■ **WORK ORDER**
Search the material for lines containing the word "marker", and copy each one.

_____

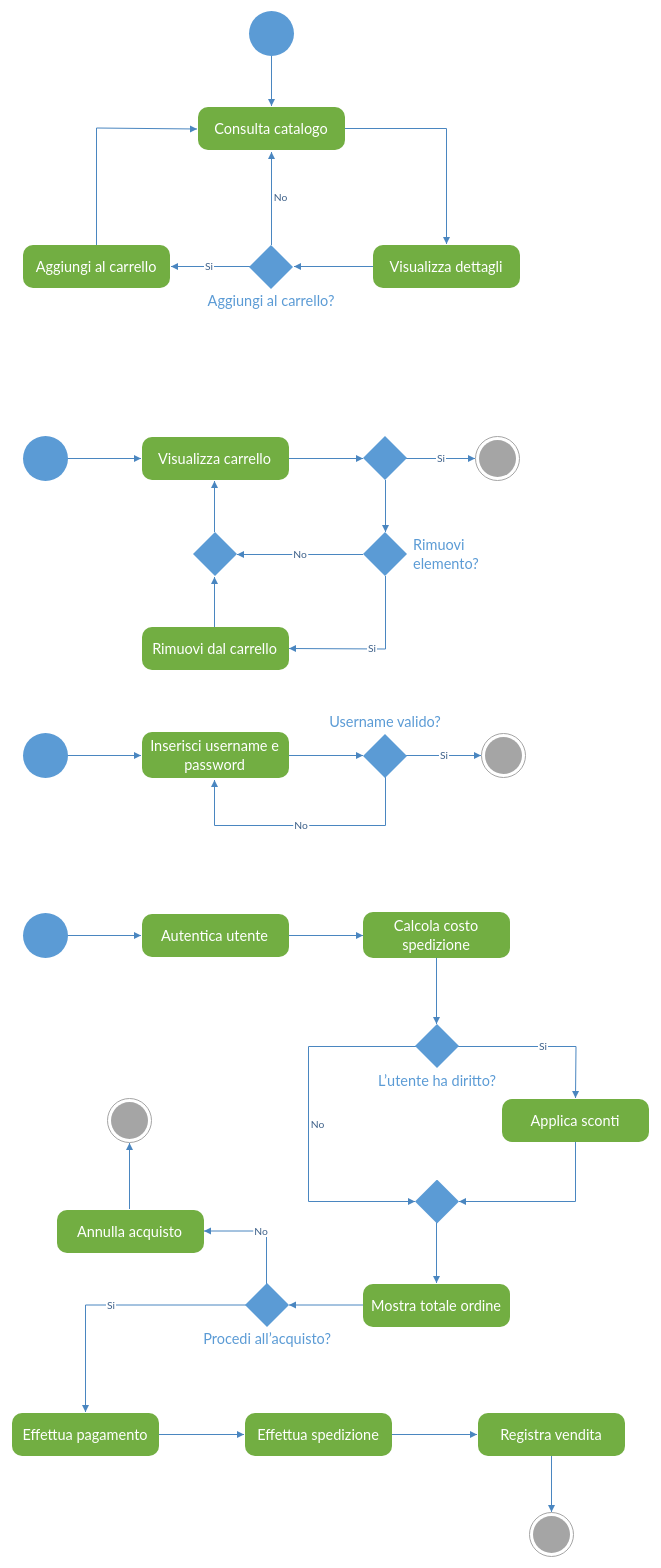
<!DOCTYPE html>
<html lang="it">
<head>
<meta charset="utf-8">
<title>Diagrammi di attività: acquisto online</title>
<style>
:root {
  --paper: #ffffff;
  --activity: #72ae42;
  --blue: #5b9bd5;
  --line: #4a86c0;
  --label: #3c5f88;
  --end: #a5a5a5;
}
* { box-sizing: border-box; margin: 0; }
html, body { width: 661px; height: 1568px; overflow: hidden; background: var(--paper); }
.diagram {
  position: relative;
  width: 661px;
  height: 1568px;
  overflow: hidden;
  font: 14.5px/19px Lato, "Open Sans", sans-serif;
}
.connectors { position: absolute; inset: 0; fill: none; stroke: var(--line); stroke-width: 1; }
.connectors path { marker-end: url(#arrow); }
.connectors marker path { fill: var(--line); stroke: none; marker-end: none; }
.activity, .start, .end, .decision, .question, .label { position: absolute; left: var(--x); top: var(--y); }
.activity {
  display: flex;
  align-items: center;
  justify-content: center;
  width: 147px;
  height: 43px;
  padding-right: 1px;
  border-radius: 10px;
  background: var(--activity);
  color: var(--paper);
  text-align: center;
  white-space: nowrap;
}
.activity.tall { height: 46px; }
.start { width: 45px; height: 45px; border-radius: 50%; background: var(--blue); }
.end {
  width: 45px;
  height: 45px;
  padding: 3px;
  border: 1px solid var(--end);
  border-radius: 50%;
  background: var(--end) content-box;
}
.decision {
  width: 44px;
  height: 44px;
  background: var(--blue);
  clip-path: polygon(50% 0, 100% 50%, 50% 100%, 0 50%);
}
.question { color: var(--blue); white-space: nowrap; transform: translateX(-50%); }
.question.beside { transform: translateY(-50%); }
.label {
  padding: 0 1px;
  transform: translate(-50%, -50%);
  background: var(--paper);
  color: var(--label);
  font-size: 10.3px;
  line-height: 12px;
}
</style>
</head>
<body>
<main class="diagram">
  <svg class="connectors" width="661" height="1568" viewBox="0 0 661 1568" aria-hidden="true">
    <defs>
      <marker id="arrow" markerUnits="userSpaceOnUse" markerWidth="8" markerHeight="8" refX="7" refY="4" orient="auto">
        <path d="M0 0.5L7 4L0 7.5Z"/>
      </marker>
    </defs>
    <g id="catalogo-lines">
      <path d="M271.5 56V106"/>
      <path d="M345 128.5H446.5V244"/>
      <path d="M373 266.5H294"/>
      <path d="M271.5 245V152"/>
      <path d="M250 266.5H171"/>
      <path d="M96.5 245V128L197 129"/>
    </g>
    <g id="carrello-lines">
      <path d="M67 458.5H141"/>
      <path d="M289 458.5H363"/>
      <path d="M406 458.5H475"/>
      <path d="M385.5 480V532"/>
      <path d="M363 554.5H237"/>
      <path d="M214.5 532V481"/>
      <path d="M385.5 576V649L289 648.5"/>
      <path d="M214.5 627V577"/>
    </g>
    <g id="accesso-lines">
      <path d="M67 755.5H141"/>
      <path d="M289 755.5H363"/>
      <path d="M406 755.5H481"/>
      <path d="M385.5 777V825.5H214.5V780"/>
    </g>
    <g id="acquisto-lines">
      <path d="M67 935.5H141"/>
      <path d="M289 935.5H363"/>
      <path d="M436.5 958V1024"/>
      <path d="M416 1046.5H308.5V1201.5H415"/>
      <path d="M458 1046.5H576L575.5 1098"/>
      <path d="M575.5 1142V1201.5H459"/>
      <path d="M436.5 1222V1283"/>
      <path d="M363 1305H289"/>
      <path d="M266.5 1284V1231H204"/>
      <path d="M129.5 1209V1143"/>
      <path d="M246 1305H85.5V1412"/>
      <path d="M159 1434.5H244"/>
      <path d="M392 1434.5H477"/>
      <path d="M551.5 1456V1512"/>
    </g>
  </svg>

  <section aria-label="Consultazione del catalogo">
    <div class="start" style="--x:249px;--y:11px"></div>
    <div class="activity" style="--x:198px;--y:107px">Consulta catalogo</div>
    <div class="activity" style="--x:373px;--y:245px">Visualizza dettagli</div>
    <div class="decision" style="--x:249px;--y:245px"></div>
    <p class="question" style="--x:271px;--y:291px">Aggiungi al carrello?</p>
    <div class="activity" style="--x:23px;--y:245px">Aggiungi al carrello</div>
    <span class="label" style="--x:280.5px;--y:197px">No</span>
    <span class="label" style="--x:209px;--y:266px">Si</span>
  </section>

  <section aria-label="Gestione del carrello">
    <div class="start" style="--x:22.5px;--y:435.5px"></div>
    <div class="activity" style="--x:141.5px;--y:436.5px">Visualizza carrello</div>
    <div class="decision" style="--x:363px;--y:436px"></div>
    <div class="end" style="--x:475px;--y:435.5px"></div>
    <div class="decision" style="--x:363px;--y:532px"></div>
    <p class="question beside" style="--x:413px;--y:554px">Rimuovi<br>elemento?</p>
    <div class="decision" style="--x:193px;--y:532px"></div>
    <div class="activity" style="--x:141.5px;--y:627px">Rimuovi dal carrello</div>
    <span class="label" style="--x:441px;--y:458px">Si</span>
    <span class="label" style="--x:300px;--y:554px">No</span>
    <span class="label" style="--x:372px;--y:648px">Si</span>
  </section>

  <section aria-label="Autenticazione">
    <div class="start" style="--x:22.5px;--y:733px"></div>
    <div class="activity tall" style="--x:141.5px;--y:732px">Inserisci username e<br>password</div>
    <div class="decision" style="--x:363px;--y:734px"></div>
    <p class="question" style="--x:385px;--y:712px">Username valido?</p>
    <div class="end" style="--x:481px;--y:733px"></div>
    <span class="label" style="--x:444px;--y:755px">Si</span>
    <span class="label" style="--x:301px;--y:825px">No</span>
  </section>

  <section aria-label="Acquisto">
    <div class="start" style="--x:22.5px;--y:912.5px"></div>
    <div class="activity" style="--x:141.5px;--y:913.5px">Autentica utente</div>
    <div class="activity tall" style="--x:363px;--y:912px">Calcola costo<br>spedizione</div>
    <div class="decision" style="--x:415px;--y:1024px"></div>
    <p class="question" style="--x:437px;--y:1071px">L’utente ha diritto?</p>
    <div class="activity" style="--x:502px;--y:1098.5px">Applica sconti</div>
    <div class="decision" style="--x:415px;--y:1179.5px"></div>
    <div class="activity" style="--x:363px;--y:1283.5px">Mostra totale ordine</div>
    <div class="decision" style="--x:245px;--y:1283px"></div>
    <p class="question" style="--x:267px;--y:1329px">Procedi all’acquisto?</p>
    <div class="activity" style="--x:56.5px;--y:1209.5px">Annulla acquisto</div>
    <div class="end" style="--x:107px;--y:1097.5px"></div>
    <div class="activity" style="--x:12px;--y:1413px">Effettua pagamento</div>
    <div class="activity" style="--x:245px;--y:1413px">Effettua spedizione</div>
    <div class="activity" style="--x:478px;--y:1413px">Registra vendita</div>
    <div class="end" style="--x:529px;--y:1511.5px"></div>
    <span class="label" style="--x:543px;--y:1046px">Si</span>
    <span class="label" style="--x:317.5px;--y:1123.5px">No</span>
    <span class="label" style="--x:261px;--y:1231px">No</span>
    <span class="label" style="--x:111px;--y:1305px">Si</span>
  </section>
</main>
</body>
</html>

_____

■ **TASK ANSWER**
.connectors path { marker-end: url(#arrow); }
.connectors marker path { fill: var(--line); stroke: none; marker-end: none; }
      <marker id="arrow" markerUnits="userSpaceOnUse" markerWidth="8" markerHeight="8" refX="7" refY="4" orient="auto">
      </marker>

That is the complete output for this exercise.